My neighbors and I pulled off an outstanding Dia de los Muertos party in our courtyard last night. A lot of the night was spent gushing to our friends and family about how lucky we are to have such a tight-knit and dreamy complex. I have no doubt we will all look back on this time living here, whether it's three years or thirty, as one of our most glowing.
A lot of my favorite moments of the party were centered around the ofrenda. I put it together in the center planter on top of the lemon balm that grows wild there. It was made out of storage boxes and covered in a bed sheet and on top our family photos and marigolds and candles and salt water were placed. When people asked, I told them who were in the photos and explained that the salt water clears the air and represents ongoing life. It's my favorite point of Dia de los Muertos, the often forgotten fact that we're still alive (so, live it, fools, live it!) During the course of the party, more photos just appeared on the ofrenda. They were sparked with energy because I was always drawn back to the ofrenda when another photo arrived. My five year old neighbor Diana asked her mom about the whole set up. Her mom explained that it was a special place to celebrate the people we love who have passed on. And Diana shouted, "We have some of those!" And Leonard, my eighty-one year old neighbor who has lived in his apartment thirty-six years pulled me aside at the beginning of the party. He is frail, inches shorter than I, but his hair is perfect and full and he sports Clark-Kent glasses. He said, "This was a great idea, the honoring idea, I mean. I'm so glad you did that." Moments later I noticed a picture of Leonard’s wife on the ofrenda. The photo is from the 1970's and she is standing near the ruins of Central America. She is sketching on a pad and two local children, shirtless and barefoot, are stealing peaks over her shoulder. I stared at it for a long time.
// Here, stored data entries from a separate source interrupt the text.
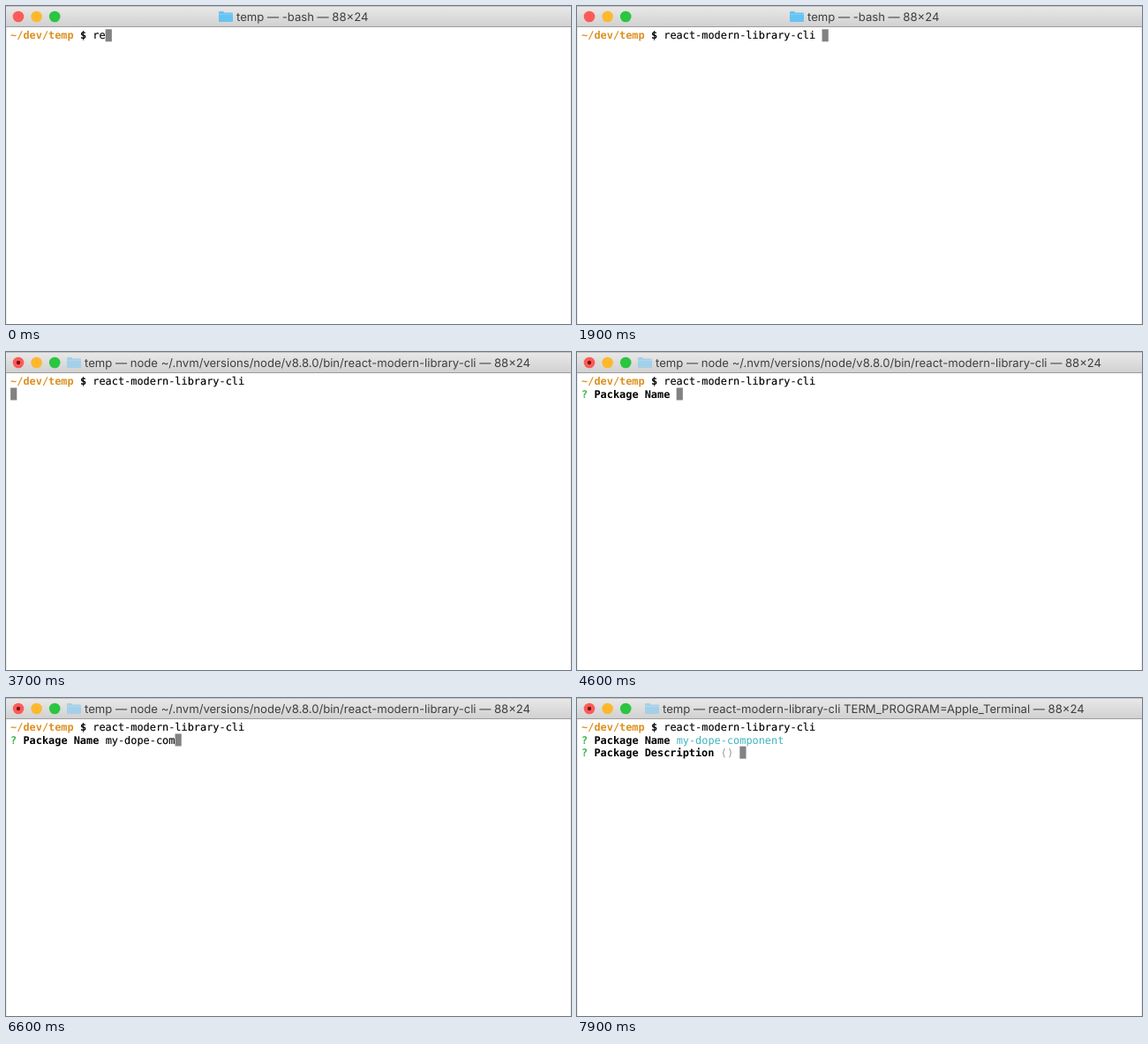
These frames come from a looping animation (640x360 px, 8 s). An HTML page:

```html
<!DOCTYPE html>
<html lang="en">
<head>
<meta charset="utf-8">
<title>Terminal</title>
<style>
  html, body { margin: 0; width: 100%; height: 100%; overflow: hidden; background: #fff; }
  svg { display: block; width: 640px; height: 360px; }
  text { white-space: pre; text-rendering: geometricPrecision; }
  #title { font: 13.1px Inter, "Open Sans", sans-serif; fill: #3e3e3e; }
  #screen { font: 11.9px "DejaVu Sans Mono", monospace; fill: #000; }
  .plain { stroke: #000; stroke-width: .15px; }
  .bold { font-weight: bold; }
  .path { fill: #dc9020; }
  .mark { fill: #3db54a; }
  .answer { fill: #3fb4bd; }
  .hint { fill: #999; }
</style>
</head>
<body>
<svg viewBox="0 0 640 360">
  <defs>
    <linearGradient id="bar" x2="0" y2="1">
      <stop offset="0" stop-color="#e9e9e9"/>
      <stop offset="1" stop-color="#d1d1d1"/>
    </linearGradient>
  </defs>
  <rect width="640" height="360" fill="#fff"/>
  <path d="M.25 24V360M639.75 24V360" stroke="#ccc" stroke-width=".5"/>
  <rect width="640" height="23" fill="url(#bar)"/>
  <rect width="640" height="1" fill="#c2c2c2"/>
  <rect y="23" width="640" height="1" fill="#9c9c9c"/>
  <circle cx="14" cy="12" r="6.3" fill="#fc5b57"/>
  <circle cx="34.6" cy="12" r="6.3" fill="#fdb82e"/>
  <circle cx="55.2" cy="12" r="6.3" fill="#2ac640"/>
  <circle id="busy" cx="14" cy="12" r="2.2" fill="#7c130f"/>
  <g id="folder">
    <path d="M0 1.2Q0 0 1.2 0H5L6.4 1.5H14.8Q16 1.5 16 2.7V11Q16 12 15 12H1Q0 12 0 11Z"/>
    <path d="M0 3.4H16" stroke="#fff" stroke-opacity=".25" stroke-width=".7"/>
  </g>
  <text id="title" y="17"></text>
  <rect id="cursor" width="7.2" height="14" fill="#828282"/>
  <g id="screen"></g>
</svg>
<script>
const LOOP = 8000, LEFT = 5.1, TOP = 26.3, COL = 7.17, ROW = 14.2;
const COMMAND = 'react-modern-library-cli';
const ANSWER = 'my-dope-component';

// Moments in ms at which the session moves on
const COMPLETE = 900, ENTER = 2100, LAUNCH = 2300, ASK = 4600;
const TYPE = 5500, RETITLE = 7000, ACCEPT = 7500;

const titles = [
  [0, 261, 'temp — -bash — 88×24'],
  [LAUNCH, 89, `temp — node ~/.nvm/versions/node/v8.8.0/bin/${COMMAND} — 88×24`],
  [RETITLE, 97, `temp — ${COMMAND} TERM_PROGRAM=Apple_Terminal — 88×24`]
];

const el = id => document.getElementById(id);
const typed = (word, ms) => word.slice(0, Math.max(0, Math.floor(ms / 100)));

function commandAt(t) {
  if (t >= COMPLETE) return COMMAND + ' ';
  return typed('react-mo', t + 200);
}

function linesAt(t) {
  const lines = [[['~/dev/temp', 'bold path'], [' $ ', 'bold'], [commandAt(t), 'plain']]];
  if (t < ENTER) return lines;
  if (t < ASK) return [...lines, []];
  const done = t >= ACCEPT;
  lines.push([['?', 'bold mark'], [' Package Name ', 'bold'],
    [typed(ANSWER, t - TYPE), done ? 'answer' : 'plain']]);
  if (done) lines.push([['?', 'bold mark'], [' Package Description ', 'bold'], ['() ', 'hint']]);
  return lines;
}

function drawScreen(lines) {
  let html = '', col = 0;
  lines.forEach((runs, row) => {
    col = 0;
    for (const [text, style] of runs) {
      html += `<text class="${style}" x="${LEFT + col * COL}" y="${TOP + row * ROW + 11}">${text}</text>`;
      col += text.length;
    }
  });
  el('screen').innerHTML = html;
  el('cursor').setAttribute('x', LEFT + col * COL);
  el('cursor').setAttribute('y', TOP + (lines.length - 1) * ROW);
}

function drawTitle(t) {
  const [, x, text] = titles.filter(([start]) => t >= start).pop();
  const busy = t >= LAUNCH;
  el('title').setAttribute('x', x);
  el('title').textContent = text;
  el('folder').setAttribute('transform', `translate(${x - 20} 6)`);
  el('folder').setAttribute('fill', busy ? '#a3d0e8' : '#67c3f3');
  el('busy').setAttribute('visibility', busy ? 'visible' : 'hidden');
}

let shown = '';
function frame() {
  const t = performance.now() % LOOP;
  const lines = linesAt(t);
  const key = JSON.stringify(lines) + (t >= LAUNCH) + (t >= RETITLE);
  if (key !== shown) {
    shown = key;
    drawScreen(lines);
    drawTitle(t);
  }
  requestAnimationFrame(frame);
}
frame();
</script>
</body>
</html>
```
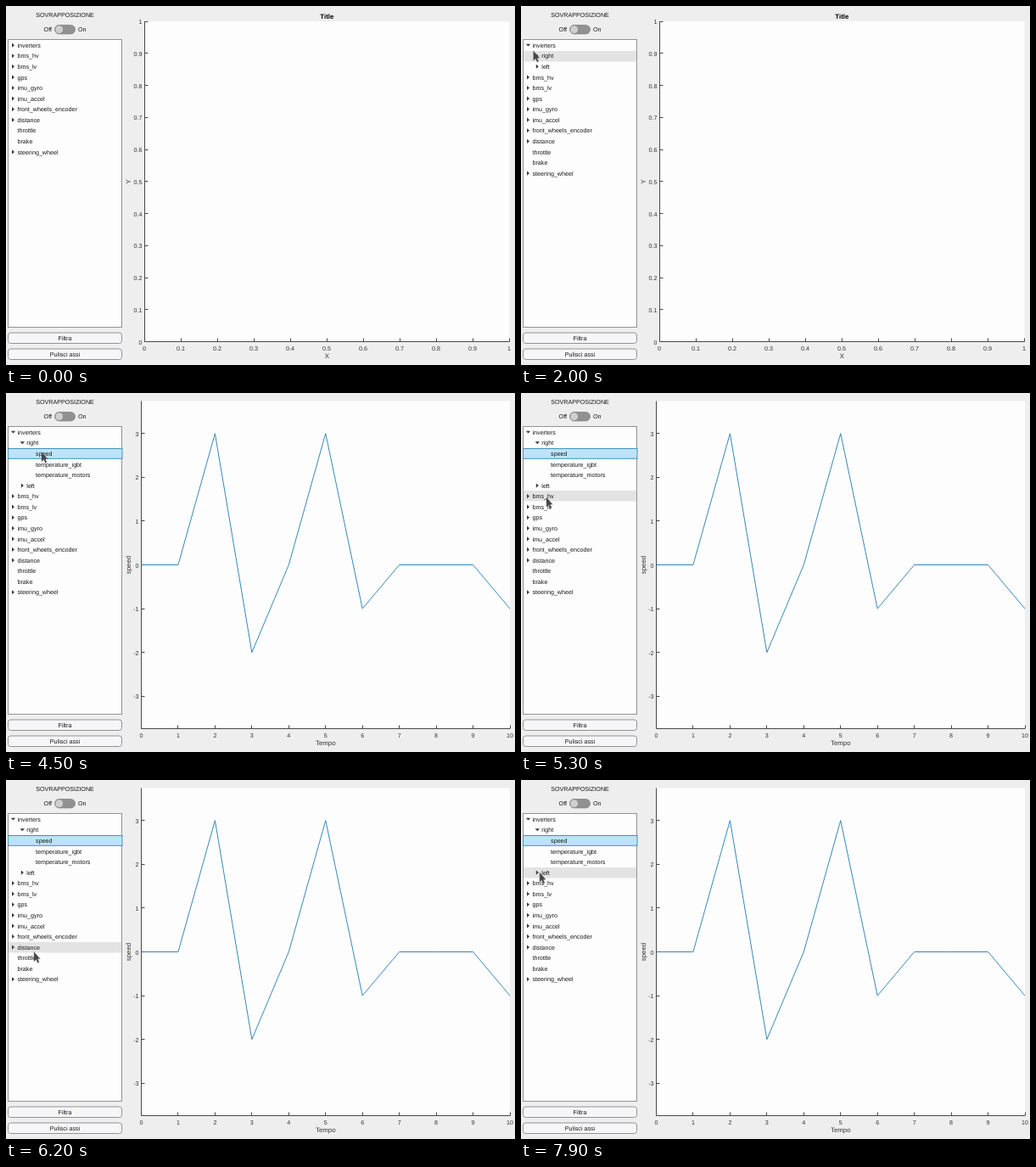
Write an HTML page that moves like this. It is 600 by 423 pixels and loops after 8000 ms.

```html
<!DOCTYPE html>
<html lang="it">
<head>
<meta charset="utf-8">
<title>Telemetria</title>
<style>
  html, body { margin: 0; width: 100%; height: 100%; overflow: hidden; background: #efeeef; }
  svg { display: block; width: 600px; height: 423px; }
  text { font: 7.15px "Liberation Sans", Arial, sans-serif; fill: #161616; text-rendering: geometricPrecision; }
  .tick { fill: #333; }
  .label { font-size: 7.8px; fill: #333; }
  .title { font-size: 7.8px; font-weight: bold; fill: #000; }
  .axis { fill: none; stroke: #484848; stroke-width: 1; }
  .box { fill: #f6f5f7; stroke: #949394; }
  .icon { fill: none; stroke: #858485; stroke-width: .9; stroke-linejoin: round; stroke-linecap: round; }
</style>
</head>
<body>
<svg id="stage" viewBox="0 0 600 423"></svg>
<script>
const LOOP = 8000, STEP = 100;
const ROW_TOP = 40, ROW_H = 12.57;
const stage = document.getElementById('stage');

function add(parent, tag, attrs = {}, content) {
  const el = document.createElementNS('http://www.w3.org/2000/svg', tag);
  for (const k in attrs) el.setAttribute(k, attrs[k]);
  if (content !== undefined) el.textContent = content;
  parent.append(el);
  return el;
}
const group = (parent = stage) => add(parent, 'g');
const rect = (p, x, y, width, height, more) => add(p, 'rect', { x, y, width, height, ...more });
const path = (p, d, more) => add(p, 'path', { d, ...more });
// y is the vertical middle of the capitals
const text = (p, s, x, y, anchor = 'start', cls = '', more = {}) =>
  add(p, 'text', { x, y: y + 2.6, 'text-anchor': anchor, class: cls, ...more }, s);
const show = (el, on) => el.setAttribute('visibility', on ? 'visible' : 'hidden');

// Side panel
text(stage, 'SOVRAPPOSIZIONE', 69.5, 10.8, 'middle');
text(stage, 'Off', 54, 27.6, 'end');
text(stage, 'On', 85, 27.6);
rect(stage, 57.5, 22.5, 24, 10.4, { rx: 5.2, fill: '#929192', stroke: '#858485', 'stroke-width': .8 });
add(stage, 'circle', { cx: 62.7, cy: 27.7, r: 4.9, fill: '#d0cfd0', stroke: '#858485', 'stroke-width': .8 });
rect(stage, 2.5, 39.5, 134, 339, { fill: '#fefdfe', stroke: '#949394' });
[['Filtra', 385], ['Pulisci assi', 404]].forEach(([s, y]) => {
  rect(stage, 2.5, y, 134, 12.5, { rx: 3, class: 'box' });
  text(stage, s, 69.5, y + 6.2, 'middle');
});

const rowY = i => Math.round(ROW_TOP + i * ROW_H);
const hover = rect(stage, 3, 0, 133, 12.5, { fill: '#e4e3e4' });
const picked = rect(stage, 2.5, rowY(2) + .5, 134.5, 11.8, { fill: '#bde3f9', stroke: '#3f95b8' });

// Tree in its three states; + closed, - open, space for a leaf
const rest = ['+bms_hv', '+bms_lv', '+gps', '+imu_gyro', '+imu_accel', '+front_wheels_encoder',
  '+distance', ' throttle', ' brake', '+steering_wheel'];
const trees = [
  ['+inverters'],
  ['-inverters', '>+right', '>+left'],
  ['-inverters', '>-right', '>> speed', '>> temperature_igbt', '>> temperature_motors', '>+left']
].map(head => {
  const g = group();
  head.concat(rest).forEach((item, i) => {
    const depth = item.lastIndexOf('>') + 1;
    const mark = item[depth], x = 10.8 * depth, y = 46.2 + i * ROW_H;
    if (mark === '+') path(g, `M${x + 7} ${y - 2.6}l3 2.6l-3 2.6z`, { fill: '#3a3a3a' });
    if (mark === '-') path(g, `M${x + 5.8} ${y - 1.4}h5.4l-2.7 2.8z`, { fill: '#3a3a3a' });
    text(g, item.slice(depth + 1), x + 13.5, y);
  });
  return g;
});

// Axes: ticks are [position, caption]
function axes({ left, top, right, xs, ys, xName, yName, midX, midY, nameX }) {
  const g = group(), bottom = 395.5;
  rect(g, left, top, right - left, bottom - top, { fill: '#fefdfe' });
  let d = `M${left} ${top}V${bottom}H${right}`;
  xs.forEach(([x, s]) => {
    d += `M${Math.floor(x) + .5} ${bottom}v-4`;
    text(g, s, x, 403.2, 'middle', 'tick');
  });
  ys.forEach(([y, s]) => {
    d += `M${left} ${Math.floor(y) + .5}h4`;
    text(g, s, left - 3, y + .4, 'end', 'tick');
  });
  path(g, d, { class: 'axis' });
  text(g, xName, midX, 412.6, 'middle', 'label');
  add(g, 'text', { transform: `translate(${nameX} ${midY}) rotate(-90)`, 'text-anchor': 'middle', class: 'label' }, yName);
  return g;
}
const range = (n, f) => Array.from({ length: n }, (_, i) => f(i));

const blank = axes({
  left: 163.5, top: 18, right: 593.5, midX: 378.3, midY: 207, nameX: 147.2, xName: 'X', yName: 'Y',
  xs: range(11, i => [163 + 43 * i, i / 10]),
  ys: range(11, i => [395.6 - 37.76 * i, i / 10])
});
text(blank, 'Title', 378.3, 12, 'middle', 'title');

const px = i => 159.5 + 43.45 * i, py = v => 202.5 - 51.6 * v;
const plot = axes({
  left: 159.5, top: 9.5, right: 594, midX: 376.8, midY: 202.5, nameX: 147.2, xName: 'Tempo', yName: 'speed',
  xs: range(11, i => [px(i), i]),
  ys: range(7, i => [py(i - 3), i - 3])
});
const speed = [0, 0, 3, -2, 0, 3, -1, 0, 0, 0, -1];
add(plot, 'polyline', {
  points: speed.map((v, i) => px(i) + ',' + py(v)).join(' '),
  fill: 'none', stroke: '#2b82b2', 'stroke-width': .95
});

// Axes toolbar: export, pan, zoom in, zoom out, home
const tools = group();
tools.setAttribute('class', 'icon');
path(tools, 'M536 12.5v4.5h7.5M538 14.5q1-4 4.5-4v-1.8l2.5 2.8l-2.5 2.6v-1.8q-3 0-4.5 2.2M543.5 16.6h1.4');
path(tools, 'M549.5 17.5l-2.6-4q.6-1.2 2 .3v-4q.9-1 1.5 0v2.4v-3.6q.9-1 1.6 0v3.6v-3q.9-.9 1.6 0v3.4v-1.8q1-.8 1.5.2v3.5l-1.2 3z');
[563, 574.8].forEach((x, i) => {
  add(tools, 'circle', { cx: x - .6, cy: 12.3, r: 3.5 });
  path(tools, `M${x + 2} 15l2.6 2.6M${x - 2.2} 12.3h3.2` + (i ? '' : `M${x - .6} 10.7v3.2`));
});
path(tools, 'M582.8 13.2l4.5-4.4l4.5 4.4M584 12.4v5h2.2v-3.2h2.2v3.2h2.2v-5');

const pointer = path(stage, 'M0 0V11.2L2.5 9L4.4 13L6 12.2L4.3 8.3H7.2Z',
  { fill: '#464546', stroke: '#7a797a', 'stroke-width': .4 });

// Pointer tip: [time, x, y], a pause is two equal rows
const trail = [
  [300, 200, 64], [400, 130, 66], [500, 75, 62], [600, 38, 56], [700, 20, 51], [800, 20, 51],
  [900, 13, 48], [1200, 8, 45], [1800, 8, 45], [2100, 18, 57], [2600, 18, 57],
  [2900, 28, 67], [3200, 42, 69.5], [4700, 42, 69.5], [4900, 40, 78], [5100, 35, 102],
  [5300, 30, 123], [5600, 31, 159], [5700, 31, 159], [6100, 33, 195], [6200, 33, 202.5],
  [6500, 33, 203], [6700, 32, 188], [7000, 28, 144], [7200, 23, 119], [7400, 16, 109],
  [7500, 16, 109], [7600, 22, 109], [8000, 22, 109]
];
function tipAt(t) {
  const i = trail.findIndex(k => k[0] > t);
  const [t0, x0, y0] = trail[i - 1], [t1, x1, y1] = trail[i];
  const p = (t - t0) / (t1 - t0);
  return [x0 + (x1 - x0) * p, y0 + (y1 - y0) * p];
}
const clamp = v => Math.max(0, Math.min(1, v));

function render(time) {
  const t = Math.floor(time % LOOP / STEP) * STEP;
  const state = (t >= 1700) + (t >= 2500);
  trees.forEach((g, i) => show(g, i === state));
  show(blank, t < 3900);
  show(plot, t >= 3900);
  show(picked, t >= 3600);
  tools.setAttribute('opacity', t < 900 ? clamp((t - 200) / 300) : clamp((1200 - t) / 300));

  const moving = t >= 300;
  show(pointer, moving);
  let row = -1;
  if (moving) {
    const [x, y] = tipAt(t);
    pointer.setAttribute('transform', `translate(${x} ${y})`);
    if (x < 136 && (t < 700 || t >= 1000)) row = Math.floor((y - ROW_TOP) / ROW_H);
  }
  show(hover, row >= 0 && !(t >= 3600 && row === 2));
  if (row >= 0) hover.setAttribute('y', rowY(row));
}

const start = performance.now();
(function frame() {
  render(performance.now() - start);
  requestAnimationFrame(frame);
})();
</script>
</body>
</html>
```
I was able to put a photo of my grandmother on the ofrenda, which was monumental for me since I hadn't had a decent picture of her until only last week. This woman was my life preserver as a kid even if I didn't see her as much as I had wanted. I spent a lot of time begging god in my mind to see her more. She died when I was fifteen, a little young I thought to lose my foundation of emotional support, but maybe she knew I'd be ok. And though I didn't know her when she was this young, that stare in the photo pounds at my heart. Wow, I miss her, but I think I'm doing her proud.
On to the living, fools! So, yes, we dressed for the party. Here I am as La Calavera de la Catrina. I think most people know Catrina as an icon for Dia de los Muertos, but the initial sentiment behind José Guadalupe Posada's 1913 drawing of La Calavera de la Catrina -- which means fancy skeleton -- was that no matter how rich you are or how fancy or important you think you are, you will still die. Don't just live, fools, live well; do good.
As usual, Mandy and Melissa came fantastically correct. This photo needs to be made into a gigantic wall mural. Here's my neighbor and good friend Molly as a beautiful butterfly. She made a quinoa salad for the party that kicked serious ass. And oh lord, did I bake for this party. I baked my ass off; four days straight. I still have Halloween baking to do for the office, but here's my best foot forward:
These were actually for Mina's class party on Friday. The tombstone is vegan fondant-covered amaranth graham cracker. I think fondant is nasty, but the kids loved it! Because they'll eat dirt and poo mixed with lots of sugar! The pies came out great. Ironically, the pumpkin pies especially. I figured out that my original pumpkin pies weren't setting because of the lil' mini tins in which I was first baking/experiementing. I can't explain why the filling wasn't setting in them, but whatev. I got it now. Molly said, after my many attempts, "Now that's perserverance." Here's the vegan Cobweb Apple Pie: And the pumpkins. The Picado Pumpkin Pie was raffled off at the party. And finally, the cupcakes . . . Fondant skulls and flowers (and designs in edible pen!) on top of lemon cupcakes.
I love my husband because he’s kind of a dick. But he’s soft with me and his lip quivered at our wedding. I love my daughters. They’re brilliant and funny, and I’m here to kick down mountains that get in their way. I’m a vegan, and all is right in my world because of it. I can still beat the neighborhood in HORSE because I have a bad-ass set shot. Justice is served well through fair food, and scarcity would be a myth if we shared more, damn. Yo soy una mezcla which leaves me mixed up sometimes. My commute bike’s name is Loops and she’s my favorite kind of car. I wish I had written Chronicle of a Death Foretold. I’ve endured 54 hours of tattoo work. But above all, I fiercely believe in the underdog.
"The only people for me are the mad ones, the ones who are mad to live, mad to talk, mad to be saved, desirous of everything at the same time, the ones who never yawn or say a commonplace thing, but burn, burn, burn, like fabulous yellow roman candles exploding like spiders across the stars and in the middle you see the blue centerlight pop and everybody goes "Awww!" - Kerouac (As told to me by Marigoldie)